= Your objective =
The answer must be every line of the data that holds the word "pins".

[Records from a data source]
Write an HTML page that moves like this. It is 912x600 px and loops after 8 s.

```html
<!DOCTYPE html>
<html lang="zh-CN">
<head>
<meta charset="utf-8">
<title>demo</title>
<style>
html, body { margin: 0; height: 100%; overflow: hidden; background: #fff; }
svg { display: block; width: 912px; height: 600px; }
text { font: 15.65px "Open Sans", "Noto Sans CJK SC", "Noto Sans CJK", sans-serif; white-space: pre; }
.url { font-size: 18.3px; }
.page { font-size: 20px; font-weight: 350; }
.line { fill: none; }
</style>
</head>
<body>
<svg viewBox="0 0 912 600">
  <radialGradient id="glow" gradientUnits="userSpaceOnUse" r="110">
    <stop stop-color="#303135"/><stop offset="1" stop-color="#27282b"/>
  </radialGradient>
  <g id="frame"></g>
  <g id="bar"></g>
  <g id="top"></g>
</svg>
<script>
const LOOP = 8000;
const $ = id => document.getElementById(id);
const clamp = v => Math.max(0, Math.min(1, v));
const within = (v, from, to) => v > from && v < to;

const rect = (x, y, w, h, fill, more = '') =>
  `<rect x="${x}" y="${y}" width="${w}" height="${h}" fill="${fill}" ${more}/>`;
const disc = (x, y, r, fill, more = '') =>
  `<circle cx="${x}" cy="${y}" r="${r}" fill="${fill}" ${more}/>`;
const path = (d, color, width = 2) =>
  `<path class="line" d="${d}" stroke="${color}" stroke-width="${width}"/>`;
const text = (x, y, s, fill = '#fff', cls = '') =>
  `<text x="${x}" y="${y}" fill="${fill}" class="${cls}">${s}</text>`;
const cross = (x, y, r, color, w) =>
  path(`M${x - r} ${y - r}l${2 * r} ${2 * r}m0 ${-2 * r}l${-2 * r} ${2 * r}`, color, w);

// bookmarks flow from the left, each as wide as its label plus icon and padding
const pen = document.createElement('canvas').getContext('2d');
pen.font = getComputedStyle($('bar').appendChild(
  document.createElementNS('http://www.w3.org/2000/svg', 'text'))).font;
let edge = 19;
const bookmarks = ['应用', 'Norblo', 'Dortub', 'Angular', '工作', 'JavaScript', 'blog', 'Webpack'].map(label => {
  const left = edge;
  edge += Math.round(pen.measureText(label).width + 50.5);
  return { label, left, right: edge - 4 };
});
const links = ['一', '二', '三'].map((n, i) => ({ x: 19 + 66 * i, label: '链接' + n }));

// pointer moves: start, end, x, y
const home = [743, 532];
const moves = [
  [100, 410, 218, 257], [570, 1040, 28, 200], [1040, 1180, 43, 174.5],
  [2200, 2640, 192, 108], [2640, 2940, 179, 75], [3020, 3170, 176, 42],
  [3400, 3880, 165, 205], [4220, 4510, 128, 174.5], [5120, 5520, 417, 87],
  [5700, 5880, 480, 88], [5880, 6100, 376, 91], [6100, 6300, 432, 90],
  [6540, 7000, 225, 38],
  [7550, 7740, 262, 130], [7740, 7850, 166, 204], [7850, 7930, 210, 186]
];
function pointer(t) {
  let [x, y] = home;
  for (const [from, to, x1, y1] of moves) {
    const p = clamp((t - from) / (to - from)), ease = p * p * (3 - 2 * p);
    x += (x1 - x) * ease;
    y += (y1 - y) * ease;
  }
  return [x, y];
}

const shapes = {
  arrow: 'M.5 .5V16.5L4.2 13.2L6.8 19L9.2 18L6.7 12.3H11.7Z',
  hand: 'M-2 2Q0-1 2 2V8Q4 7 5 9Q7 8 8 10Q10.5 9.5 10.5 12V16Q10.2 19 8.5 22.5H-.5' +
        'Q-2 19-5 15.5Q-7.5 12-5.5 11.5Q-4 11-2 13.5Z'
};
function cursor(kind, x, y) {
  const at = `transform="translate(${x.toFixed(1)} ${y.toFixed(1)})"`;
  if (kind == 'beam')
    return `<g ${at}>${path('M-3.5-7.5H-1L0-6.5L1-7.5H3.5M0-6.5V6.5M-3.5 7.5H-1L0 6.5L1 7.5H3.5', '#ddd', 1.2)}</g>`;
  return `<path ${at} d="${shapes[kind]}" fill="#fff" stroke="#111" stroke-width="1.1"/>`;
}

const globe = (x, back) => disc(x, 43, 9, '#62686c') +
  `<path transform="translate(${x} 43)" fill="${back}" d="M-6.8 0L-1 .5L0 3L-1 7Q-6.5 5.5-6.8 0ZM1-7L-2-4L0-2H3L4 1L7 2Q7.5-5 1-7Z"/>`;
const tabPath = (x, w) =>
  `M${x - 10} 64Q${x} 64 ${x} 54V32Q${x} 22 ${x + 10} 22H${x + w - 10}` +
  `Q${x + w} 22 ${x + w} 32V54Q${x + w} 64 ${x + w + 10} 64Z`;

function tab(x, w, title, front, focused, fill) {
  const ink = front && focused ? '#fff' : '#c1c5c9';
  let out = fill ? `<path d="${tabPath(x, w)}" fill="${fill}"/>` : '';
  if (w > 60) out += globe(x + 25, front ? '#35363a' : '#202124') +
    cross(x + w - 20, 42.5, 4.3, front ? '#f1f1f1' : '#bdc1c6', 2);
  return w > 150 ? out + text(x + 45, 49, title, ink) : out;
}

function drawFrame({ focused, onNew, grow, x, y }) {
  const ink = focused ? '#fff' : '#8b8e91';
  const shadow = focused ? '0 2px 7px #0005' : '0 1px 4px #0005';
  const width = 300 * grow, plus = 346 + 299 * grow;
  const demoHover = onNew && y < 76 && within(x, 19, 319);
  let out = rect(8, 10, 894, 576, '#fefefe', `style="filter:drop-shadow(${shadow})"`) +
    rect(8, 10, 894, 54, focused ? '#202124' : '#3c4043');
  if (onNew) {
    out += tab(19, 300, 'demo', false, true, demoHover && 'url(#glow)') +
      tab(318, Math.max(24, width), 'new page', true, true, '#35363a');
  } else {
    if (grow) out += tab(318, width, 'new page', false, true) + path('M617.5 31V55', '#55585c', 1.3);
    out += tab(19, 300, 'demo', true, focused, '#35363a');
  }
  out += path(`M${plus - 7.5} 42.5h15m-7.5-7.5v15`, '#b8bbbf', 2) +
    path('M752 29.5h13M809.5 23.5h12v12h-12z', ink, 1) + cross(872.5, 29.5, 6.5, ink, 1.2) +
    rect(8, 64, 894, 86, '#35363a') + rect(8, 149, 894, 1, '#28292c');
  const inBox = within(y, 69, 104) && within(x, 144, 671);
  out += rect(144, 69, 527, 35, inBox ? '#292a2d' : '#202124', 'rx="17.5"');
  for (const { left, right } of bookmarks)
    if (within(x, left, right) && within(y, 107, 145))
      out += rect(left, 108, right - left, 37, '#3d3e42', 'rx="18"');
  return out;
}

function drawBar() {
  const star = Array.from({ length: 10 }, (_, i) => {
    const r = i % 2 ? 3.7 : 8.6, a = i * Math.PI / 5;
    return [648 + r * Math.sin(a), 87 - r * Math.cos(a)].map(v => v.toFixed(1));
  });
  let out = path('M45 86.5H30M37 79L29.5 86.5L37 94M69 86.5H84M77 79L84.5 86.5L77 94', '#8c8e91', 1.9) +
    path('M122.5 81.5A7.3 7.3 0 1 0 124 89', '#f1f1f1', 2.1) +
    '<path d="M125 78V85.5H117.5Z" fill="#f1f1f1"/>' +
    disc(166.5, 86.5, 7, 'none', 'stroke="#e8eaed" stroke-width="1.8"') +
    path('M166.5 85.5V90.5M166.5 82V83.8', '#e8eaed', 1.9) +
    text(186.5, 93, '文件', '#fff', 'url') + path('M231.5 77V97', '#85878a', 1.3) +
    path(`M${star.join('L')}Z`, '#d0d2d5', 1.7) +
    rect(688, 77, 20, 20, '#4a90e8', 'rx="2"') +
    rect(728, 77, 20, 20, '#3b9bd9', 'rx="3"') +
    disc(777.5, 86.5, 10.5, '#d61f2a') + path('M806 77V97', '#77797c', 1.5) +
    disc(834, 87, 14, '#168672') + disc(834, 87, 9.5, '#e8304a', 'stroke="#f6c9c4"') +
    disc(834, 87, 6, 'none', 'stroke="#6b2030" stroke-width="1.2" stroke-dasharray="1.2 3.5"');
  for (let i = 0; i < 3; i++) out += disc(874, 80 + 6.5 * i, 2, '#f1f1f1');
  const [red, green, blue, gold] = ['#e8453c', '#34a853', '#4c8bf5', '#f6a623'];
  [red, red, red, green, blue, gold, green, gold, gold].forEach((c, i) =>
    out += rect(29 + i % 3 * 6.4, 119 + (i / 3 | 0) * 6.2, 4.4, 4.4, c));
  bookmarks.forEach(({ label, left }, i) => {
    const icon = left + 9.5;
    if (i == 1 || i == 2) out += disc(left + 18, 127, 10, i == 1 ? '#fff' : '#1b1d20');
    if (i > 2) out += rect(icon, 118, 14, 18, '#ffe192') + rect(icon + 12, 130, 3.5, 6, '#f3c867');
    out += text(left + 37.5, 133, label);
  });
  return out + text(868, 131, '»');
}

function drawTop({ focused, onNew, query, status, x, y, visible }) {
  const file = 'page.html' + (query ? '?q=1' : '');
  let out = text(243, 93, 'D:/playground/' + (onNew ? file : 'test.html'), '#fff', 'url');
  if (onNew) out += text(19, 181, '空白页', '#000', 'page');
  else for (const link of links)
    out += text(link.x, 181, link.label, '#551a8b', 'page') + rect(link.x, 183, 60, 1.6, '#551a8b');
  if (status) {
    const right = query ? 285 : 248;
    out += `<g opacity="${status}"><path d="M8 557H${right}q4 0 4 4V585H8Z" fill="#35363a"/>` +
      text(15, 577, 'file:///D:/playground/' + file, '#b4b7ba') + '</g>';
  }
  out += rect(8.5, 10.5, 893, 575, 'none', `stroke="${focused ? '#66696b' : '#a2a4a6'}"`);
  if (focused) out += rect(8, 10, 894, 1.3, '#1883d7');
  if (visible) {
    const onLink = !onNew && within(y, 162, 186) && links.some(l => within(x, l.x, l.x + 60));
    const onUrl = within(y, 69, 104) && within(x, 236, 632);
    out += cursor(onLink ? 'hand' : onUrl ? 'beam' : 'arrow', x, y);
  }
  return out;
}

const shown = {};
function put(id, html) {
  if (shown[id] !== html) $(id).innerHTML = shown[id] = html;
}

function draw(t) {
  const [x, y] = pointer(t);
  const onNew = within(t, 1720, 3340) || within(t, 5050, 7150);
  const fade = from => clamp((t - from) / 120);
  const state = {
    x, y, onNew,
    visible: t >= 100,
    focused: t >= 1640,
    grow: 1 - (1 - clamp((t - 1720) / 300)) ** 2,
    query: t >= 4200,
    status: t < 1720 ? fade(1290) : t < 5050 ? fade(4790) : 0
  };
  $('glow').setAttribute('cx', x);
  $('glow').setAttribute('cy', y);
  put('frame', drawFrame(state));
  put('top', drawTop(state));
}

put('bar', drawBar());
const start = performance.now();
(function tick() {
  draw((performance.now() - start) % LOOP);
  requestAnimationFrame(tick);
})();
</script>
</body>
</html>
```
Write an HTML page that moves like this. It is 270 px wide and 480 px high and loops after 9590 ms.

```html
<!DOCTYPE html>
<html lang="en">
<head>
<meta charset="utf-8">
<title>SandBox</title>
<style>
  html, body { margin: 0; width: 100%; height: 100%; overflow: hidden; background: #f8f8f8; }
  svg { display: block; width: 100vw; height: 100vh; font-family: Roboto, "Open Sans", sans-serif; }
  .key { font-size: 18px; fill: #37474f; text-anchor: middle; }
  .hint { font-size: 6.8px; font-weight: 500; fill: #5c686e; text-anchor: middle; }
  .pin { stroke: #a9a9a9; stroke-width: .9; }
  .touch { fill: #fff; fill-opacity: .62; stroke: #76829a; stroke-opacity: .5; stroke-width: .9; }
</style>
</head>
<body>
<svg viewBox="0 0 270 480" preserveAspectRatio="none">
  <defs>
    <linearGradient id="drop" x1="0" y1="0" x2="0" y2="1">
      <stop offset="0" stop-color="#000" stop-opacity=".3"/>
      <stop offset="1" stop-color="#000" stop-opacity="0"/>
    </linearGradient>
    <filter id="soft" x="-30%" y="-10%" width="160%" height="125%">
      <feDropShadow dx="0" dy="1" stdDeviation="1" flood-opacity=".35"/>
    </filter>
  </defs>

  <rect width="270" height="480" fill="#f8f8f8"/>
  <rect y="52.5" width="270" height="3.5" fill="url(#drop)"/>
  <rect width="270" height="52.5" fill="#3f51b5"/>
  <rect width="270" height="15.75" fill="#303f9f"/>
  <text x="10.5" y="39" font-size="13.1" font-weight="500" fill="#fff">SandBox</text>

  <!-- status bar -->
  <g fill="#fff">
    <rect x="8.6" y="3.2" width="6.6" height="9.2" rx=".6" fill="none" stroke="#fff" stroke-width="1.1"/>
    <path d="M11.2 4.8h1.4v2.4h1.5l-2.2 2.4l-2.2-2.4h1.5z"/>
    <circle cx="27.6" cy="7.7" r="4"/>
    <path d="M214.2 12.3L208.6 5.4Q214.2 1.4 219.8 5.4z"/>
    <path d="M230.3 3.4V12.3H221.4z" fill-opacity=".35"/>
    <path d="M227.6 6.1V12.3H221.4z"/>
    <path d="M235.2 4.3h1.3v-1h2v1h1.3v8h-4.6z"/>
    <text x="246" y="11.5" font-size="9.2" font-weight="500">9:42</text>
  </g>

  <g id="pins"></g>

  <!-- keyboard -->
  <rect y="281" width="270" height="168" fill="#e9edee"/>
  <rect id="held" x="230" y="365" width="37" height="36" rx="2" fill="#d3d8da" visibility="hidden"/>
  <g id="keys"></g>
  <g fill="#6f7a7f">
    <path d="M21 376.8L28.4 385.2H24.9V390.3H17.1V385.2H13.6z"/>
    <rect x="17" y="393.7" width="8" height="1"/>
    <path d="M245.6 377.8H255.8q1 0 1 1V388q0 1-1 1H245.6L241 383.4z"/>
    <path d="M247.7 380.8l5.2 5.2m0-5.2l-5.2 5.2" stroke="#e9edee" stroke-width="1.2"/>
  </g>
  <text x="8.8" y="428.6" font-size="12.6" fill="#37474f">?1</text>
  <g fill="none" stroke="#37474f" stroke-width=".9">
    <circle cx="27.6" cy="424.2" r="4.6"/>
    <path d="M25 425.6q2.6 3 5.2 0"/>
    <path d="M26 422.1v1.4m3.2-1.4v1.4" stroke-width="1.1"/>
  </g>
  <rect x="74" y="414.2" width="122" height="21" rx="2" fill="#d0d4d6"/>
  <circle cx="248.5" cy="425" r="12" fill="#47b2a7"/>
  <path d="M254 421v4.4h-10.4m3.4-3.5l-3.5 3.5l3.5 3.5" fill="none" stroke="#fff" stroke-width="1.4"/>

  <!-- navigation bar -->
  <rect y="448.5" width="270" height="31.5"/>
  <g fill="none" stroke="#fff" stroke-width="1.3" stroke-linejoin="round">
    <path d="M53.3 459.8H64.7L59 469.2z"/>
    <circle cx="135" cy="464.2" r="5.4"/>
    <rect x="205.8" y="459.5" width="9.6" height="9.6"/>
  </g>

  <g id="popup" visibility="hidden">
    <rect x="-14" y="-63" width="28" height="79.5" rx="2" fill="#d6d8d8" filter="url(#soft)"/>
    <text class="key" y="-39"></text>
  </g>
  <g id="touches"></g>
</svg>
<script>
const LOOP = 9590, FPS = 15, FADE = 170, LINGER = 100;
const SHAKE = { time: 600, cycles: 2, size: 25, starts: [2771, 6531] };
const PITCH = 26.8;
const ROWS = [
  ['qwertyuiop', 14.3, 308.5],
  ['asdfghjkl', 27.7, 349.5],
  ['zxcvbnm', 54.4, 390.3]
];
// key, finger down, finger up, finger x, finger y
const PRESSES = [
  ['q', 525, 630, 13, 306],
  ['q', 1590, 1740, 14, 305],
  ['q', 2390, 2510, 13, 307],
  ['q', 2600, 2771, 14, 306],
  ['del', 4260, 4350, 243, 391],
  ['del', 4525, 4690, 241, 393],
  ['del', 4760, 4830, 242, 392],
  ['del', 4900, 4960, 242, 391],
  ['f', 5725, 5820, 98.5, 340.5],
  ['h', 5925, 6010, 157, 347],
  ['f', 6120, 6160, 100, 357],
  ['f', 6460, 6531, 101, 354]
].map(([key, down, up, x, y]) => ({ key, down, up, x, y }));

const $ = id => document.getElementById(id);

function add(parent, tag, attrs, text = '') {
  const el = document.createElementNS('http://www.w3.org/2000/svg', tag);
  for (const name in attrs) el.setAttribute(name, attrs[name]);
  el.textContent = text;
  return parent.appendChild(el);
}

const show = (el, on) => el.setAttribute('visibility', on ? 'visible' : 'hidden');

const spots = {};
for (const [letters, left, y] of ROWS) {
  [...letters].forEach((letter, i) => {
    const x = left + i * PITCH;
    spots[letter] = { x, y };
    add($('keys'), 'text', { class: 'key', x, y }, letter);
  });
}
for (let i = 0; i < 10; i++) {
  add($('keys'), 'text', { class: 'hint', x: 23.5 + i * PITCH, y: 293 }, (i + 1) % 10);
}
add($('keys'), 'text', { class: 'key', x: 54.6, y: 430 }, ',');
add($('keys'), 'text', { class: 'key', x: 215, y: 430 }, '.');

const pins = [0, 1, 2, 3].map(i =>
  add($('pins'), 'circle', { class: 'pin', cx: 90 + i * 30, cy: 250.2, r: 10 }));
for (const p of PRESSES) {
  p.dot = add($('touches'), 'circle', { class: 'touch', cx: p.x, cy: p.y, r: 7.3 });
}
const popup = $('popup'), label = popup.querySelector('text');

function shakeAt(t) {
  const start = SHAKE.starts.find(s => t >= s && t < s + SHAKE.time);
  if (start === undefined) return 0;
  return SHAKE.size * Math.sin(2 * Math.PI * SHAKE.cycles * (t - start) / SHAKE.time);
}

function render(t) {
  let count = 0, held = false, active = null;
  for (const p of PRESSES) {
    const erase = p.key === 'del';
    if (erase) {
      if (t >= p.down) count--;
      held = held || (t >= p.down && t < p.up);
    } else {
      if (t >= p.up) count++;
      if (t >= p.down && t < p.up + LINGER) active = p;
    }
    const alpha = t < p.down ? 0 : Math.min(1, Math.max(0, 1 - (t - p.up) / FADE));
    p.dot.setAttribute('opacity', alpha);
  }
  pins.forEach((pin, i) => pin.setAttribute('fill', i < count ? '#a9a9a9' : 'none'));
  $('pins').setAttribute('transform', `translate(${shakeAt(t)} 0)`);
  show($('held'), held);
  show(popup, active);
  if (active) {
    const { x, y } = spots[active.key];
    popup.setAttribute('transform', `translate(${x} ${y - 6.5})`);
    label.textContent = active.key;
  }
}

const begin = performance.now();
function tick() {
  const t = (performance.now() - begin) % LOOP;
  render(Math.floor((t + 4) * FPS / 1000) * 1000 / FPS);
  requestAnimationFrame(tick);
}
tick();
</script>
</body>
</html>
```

= The completed task =
  <g id="pins"></g>
const pins = [0, 1, 2, 3].map(i =>
  add($('pins'), 'circle', { class: 'pin', cx: 90 + i * 30, cy: 250.2, r: 10 }));
  pins.forEach((pin, i) => pin.setAttribute('fill', i < count ? '#a9a9a9' : 'none'));
  $('pins').setAttribute('transform', `translate(${shakeAt(t)} 0)`);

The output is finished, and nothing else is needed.